The Dangers of Self-Medicating Chronic Headaches

The Dangers of Self-Medicating Chronic HeadachesHeadaches and migraines can leave a sufferer in pain and unable to function regularly at work or at home. When the source of the headaches cannot be found, doctors often prescribe addictive painkillers, or patients take matters into their own hands and self-medicate with potentially harmful drugs like Demerol.

Headache Treatment and Addiction

“The Scary New Migraine Mistake” (More Magazine October 2011) reveals that “an estimated one in five migraine patients is prescribed opioids such as OxyContin, Vicodin and Percocet…almost 20 percent of the opioids prescribed in this country are dispensed to relieve the pain of migraines and headaches.” Using prescription painkillers as prescribed can result in addiction, particularly in individuals who are already at risk for this disease due to environmental, social, or genetic factors. These painkillers are typically prescribed to be used as needed for the management of headache pain, and these loose guidelines for use make accidental or intentional abuse simple. Turning to drugs like Demerol without medical supervision increases the chances of dependence and addiction.

Headaches and Substance Abuse

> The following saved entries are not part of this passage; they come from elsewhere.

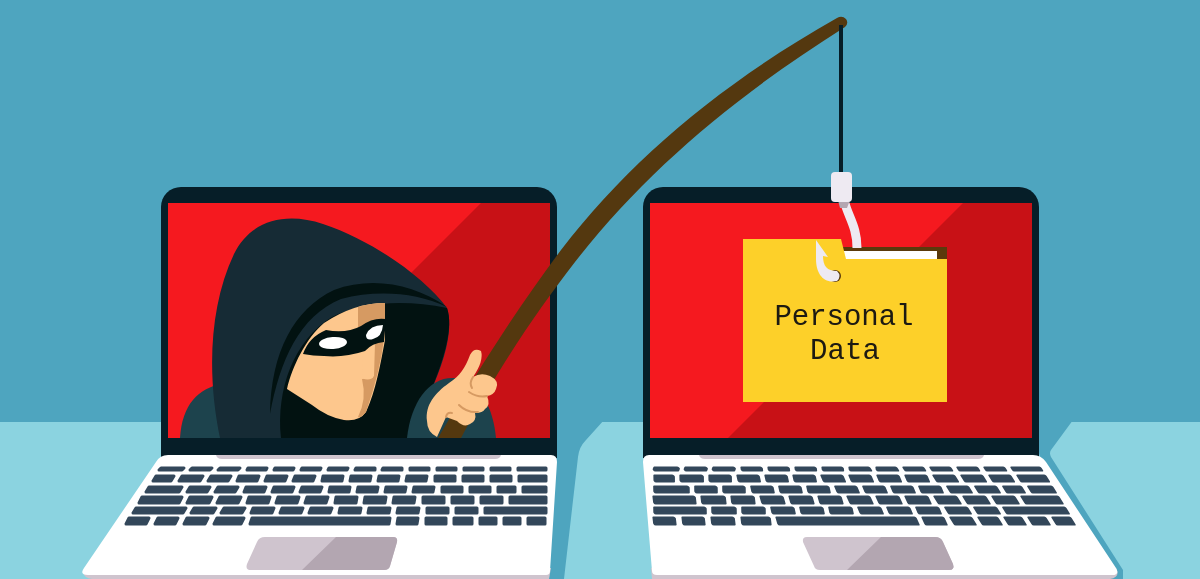
<!DOCTYPE html>
<html lang="en">
<head>
<meta charset="utf-8">
<title>Phishing for personal data</title>
<style>
:root{
  --wall:#4ea5bf;--desk:#8bd3e0;--frame:#061e28;--red:#f5191f;--red-dark:#c81116;
  --white:#fff;--silver:#cfc4ce;--silver-dark:#b3a6b1;--key:#33475a;
  --hood:#162b35;--coat:#1d434d;--black:#021211;
  --skin:#fdc78d;--skin-dark:#d69a62;--wood:#54380f;--folder:#fdd029;--folder-back:#5a3a0c;--hook:#eeeaf2;
}
html,body{margin:0;height:100%;overflow:hidden}
body{background:var(--wall)}
svg{display:block;width:1200px;height:579px}
.wall{fill:var(--wall)}.desk{fill:var(--desk)}.frame{fill:var(--frame)}
.red{fill:var(--red)}.glare{fill:var(--red-dark)}.white{fill:var(--white)}
.silver{fill:var(--silver)}.silver-dark{fill:var(--silver-dark)}
.keys{fill:var(--key);stroke:var(--key);stroke-width:3;stroke-linejoin:round}
.hood{fill:var(--hood)}.coat{fill:var(--coat)}.black{fill:var(--black)}
.skin{fill:var(--skin)}.skin-dark{fill:var(--skin-dark)}.crease{fill:none;stroke:var(--skin-dark);stroke-width:2;stroke-linecap:round}
.wood{fill:var(--wood)}.folder{fill:var(--folder)}.folder-back{fill:var(--folder-back)}
.hook{fill:var(--hook)}.hook-line{fill:none;stroke:var(--hook);stroke-width:9}
.line{stroke:var(--frame);stroke-width:4}
.label{font:29px "Liberation Mono","Noto Sans Mono",monospace;fill:#1d1a12;text-anchor:middle}
</style>
</head>
<body>
<svg viewBox="0 0 1200 579" role="img" aria-label="A masked thief in a laptop screen fishes a personal data folder out of another laptop">
  <defs>
    <clipPath id="left-display"><rect x="168" y="203" width="382" height="235"/></clipPath>
    <g id="keyboard" class="keys">
      <path d="M161 468h23l-2 2h-23zM192 468h20l-2 2h-20zM220 468h20l-2 2h-20zM248 468h19l-1 2h-19zM275 468h19l-1 2h-19zM302 468h19l-1 2h-19zM329 468h19l-1 2h-19zM356 468h19v2h-20zM383 468h19v2h-20zM410 468h19v2h-19zM437 468h19v2h-19zM464 468h19v2h-19zM491 468h19v2h-19zM518 468h28v2h-28z"/>
      <path d="M156 476h18l-3 5h-18zM182 476h21l-3 5h-21zM211 476h20l-3 5h-20zM239 476h20l-2 5h-20zM267 476h20l-2 5h-20zM295 476h20l-2 5h-20zM323 476h20l-1 5h-20zM351 476h20l-1 5h-20zM379 476h20l-1 5h-20zM407 476h20l-1 5h-20zM435 476h20v5h-20zM463 476h20v5h-20zM491 476h20v5h-20zM519 476h27v5h-27z"/>
      <path d="M149 487h33l-3 5h-33zM190 487h20l-3 5h-20zM218 487h20l-3 5h-20zM246 487h20l-2 5h-20zM274 487h20l-2 5h-20zM302 487h20l-2 5h-20zM330 487h20l-1 5h-20zM358 487h20l-1 5h-20zM386 487h20l-1 5h-20zM414 487h20l-1 5h-20zM442 487h20v5h-20zM470 487h20v5h-20zM498 487h17v5h-17zM523 487h23v5h-23z"/>
      <path d="M142 497h40l-3 6h-40zM190 497h22l-3 6h-22zM220 497h21l-3 6h-21zM249 497h21l-2 6h-21zM278 497h21l-2 6h-21zM307 497h21l-2 6h-21zM336 497h21l-1 6h-21zM365 497h21l-1 6h-21zM394 497h21l-1 6h-21zM423 497h21v6h-21zM452 497h21v6h-21zM481 497h21v6h-21zM510 497h36v6h-36z"/>
      <path d="M136 508h50l-3 5h-50zM194 508h22l-3 5h-22zM224 508h21l-3 5h-21zM253 508h21l-2 5h-21zM282 508h21l-2 5h-21zM311 508h21l-2 5h-21zM340 508h21l-1 5h-21zM369 508h21l-1 5h-21zM398 508h21l-1 5h-21zM427 508h21v5h-21zM456 508h21v5h-21zM485 508h61v5h-61z"/>
      <path d="M129 518h20l-3 6h-20zM158 518h20l-3 6h-20zM187 518h21l-3 6h-21zM217 518h27l-3 6h-27zM252 518h138l-1 6h-139zM398 518h20l-1 6h-20zM426 518h20v6h-20zM454 518h18v6h-18zM480 518h16v6h-16zM504 518h16v6h-16zM528 518h17v6h-17z"/>
    </g>
    <g id="lid">
      <rect class="frame" x="161" y="187" width="396" height="272" rx="20"/>
      <rect class="frame" x="161" y="400" width="396" height="58"/>
      <rect class="red" x="168" y="203" width="382" height="235"/>
      <path class="glare" d="M481 203h69v235H246z"/>
    </g>
  </defs>

  <g id="room">
    <rect class="wall" width="1200" height="579"/>
    <rect class="desk" y="422" width="1200" height="157"/>
    <path class="wall" d="M540 420h64l-18 20q-7 7-8 17L564 579h-30z"/>
    <path class="wall" d="M1030 420h43l-22 30q-2 3 0 7l72 113v9h-50z"/>
  </g>

  <g id="thief-laptop">
    <use href="#lid"/>
    <path class="silver" d="M85 568h466l-2 11H92q-12-2-7-11z"/>
    <path class="white" d="M168 455h383q6 0 6 7l-7 109q0 4-4 4H88q-9 0-4-7l72-106q4-7 12-7z"/>
    <path class="silver" d="M216 455h285q-1 4-6 4H222q-5 0-6-4z"/>
    <use href="#keyboard"/>
    <path class="silver" d="M265 537h128q5 0 4 5l-7 24q-1 4-6 4H251q-6 0-4-6l10-22q2-5 8-5z"/>
    <path class="silver-dark" d="M336 537h57q5 0 4 5l-7 24q-1 4-6 4h-82z"/>
  </g>

  <g id="data-laptop">
    <use href="#lid" x="482"/>
    <path class="silver" d="M651 568h465q5 9-6 11H652z"/>
    <path class="white" d="M649 455h384q8 0 13 7l70 106q4 7-4 7H657q-5 0-5-4l-9-109q0-7 6-7z"/>
    <path class="silver" d="M699 455h285q-1 4-6 4H705q-5 0-6-4z"/>
    <use href="#keyboard" transform="matrix(1 0 .62 1 204 0)"/>
    <path class="silver" d="M807 537h128q6 0 8 5l10 22q2 6-4 6H820q-5 0-6-4l-11-24q-1-5 4-5z"/>
    <path class="silver-dark" d="M881 537h54q6 0 8 5l10 22q2 6-4 6H847z"/>
  </g>

  <g id="thief" clip-path="url(#left-display)">
    <path class="coat" d="M180 438C182 405 198 388 222 384L250 438z"/>
    <path class="hood" d="M220 438C207 375 209 307 234 254C251 219 287 212 323 224C374 241 425 278 447 308C454 330 444 362 430 393L410 438z"/>
    <path class="black" d="M270 414C271 352 294 309 334 290C372 276 414 284 447 307C415 292 376 290 341 299C299 316 280 361 270 414z"/>
    <path class="black" d="M281 438C276 389 294 340 332 317C360 302 405 299 447 308C454 328 443 362 430 393L415 438z"/>
    <path class="skin" d="M287 389C292 367 306 338 324 323Q354 303 385 303L385 340C380 366 376 390 366 412Q359 422 344 420Q327 417 312 405Z"/>
    <path class="skin-dark" d="M358 307Q371 303 385 303V326L358 327z"/>
    <path class="skin-dark" d="M364 345L384 339Q380 372 366 412Q360 419 358 417Q367 399 362 379L373 378Q368 361 364 345z"/>
    <path class="skin" d="M363 347L375 343L374 376Q370 382 362 378z"/>
    <path class="black" d="M303 354Q309 337 326 330Q346 334 361 326Q373 317 386 319L384 342Q372 343 365 351Q344 358 324 356Q313 356 303 354z"/>
    <ellipse class="white" cx="333" cy="343" rx="14" ry="6" transform="rotate(-4 333 343)"/>
    <path class="white" d="M366 335Q370 325 383 325Q382 337 373 339Q366 341 366 335z"/>
    <path class="coat" d="M407 438C411 401 430 376 455 378C481 384 493 407 496 438z"/>
  </g>

  <g id="fishing-rod">
    <path class="wood" d="M837 18C722 83 630 160 561 250C522 302 484 360 438 438H461C504 358 539 309 575 262C646 171 734 97 845 27Q849 23 846 19Q842 15 837 18z"/>
    <path class="line" d="M841 25V176"/>
  </g>

  <g id="hand">
    <path class="skin" d="M427 421C425 405 435 393 449 383C460 376 465 368 470 355Q474 347 481 351Q484 361 473 377Q481 372 490 376Q500 381 496 389Q494 395 487 396Q491 405 485 409Q483 413 475 413Q477 421 470 424Q464 428 457 421L446 417L437 437Q427 432 427 421z"/>
    <path class="crease" d="M473 377Q469 383 472 388M487 396Q478 398 469 392M478 412Q467 413 459 405M446 417Q447 412 452 413"/>
  </g>

  <g id="hooked-folder">
    <path class="folder-back" d="M838 247h109v20H838z"/>
    <path class="white" d="M840 251h97v15h-97z"/>
    <path class="hook-line" d="M844 200C848 217 857 226 857 248"/>
    <path class="silver-dark" d="M838 200h12l-3 8h-7z"/>
    <rect class="hook" x="831" y="172" width="21" height="30" rx="4"/>
    <path class="folder" d="M743 239H841L846 259H947V402H743z"/>
    <circle class="folder-back" cx="835" cy="276" r="6"/>
    <path class="hook" d="M816 240L828 257L823 256C823 266 827 271 837 271Q842 276 837 281C823 284 816 273 816 259z"/>
    <text class="label" x="844" y="325" textLength="139">Personal</text>
    <text class="label" x="845" y="359" textLength="70">Data</text>
  </g>
</svg>
</body>
</html>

A study published in the September 2012 issue of Clinical Neurology and Neuroscience found that, of the population of substance users studied, “94.5% had headaches occur after substance abuse. A higher incidence of headache was found in the benzodiazepine, methylamphetamine, cocaine, heroin, volatile solvent abusers.” Individuals turning to substances for relief from headaches may find their headaches increasing in frequency or severity. Individuals who did not suffer from headaches prior to substance abuse may turn to other drugs or more frequent drug use to mask the pain without realizing substance use is the cause. The study goes on to reveal, “Seventy-eight percent of headache patients have never sought help from a physician despite the severity and frequency of headache.” These individuals are unlikely to be suffering without taking any action and may be self-medicating their headaches. Although Demerol is not one of the primary drugs associated with headaches, headaches are a possible side effect of use. Opiate withdrawal symptoms also include headaches, joint and muscle pain, and Demerol users who do not recognize the signs of dependence and withdrawal may take more of the drug to relieve this pain.

Find a Drug-Free and Pain-Free Life

If you or a loved ones suffers from headaches and struggles with substance abuse, a pain- and drug-free life is within reach. Call our toll-free helpline to get connected to programs specializing in addiction recovery and pain management. Our admissions coordinators will make sure you find the treatment that will provide relief and the start to a drug-free future.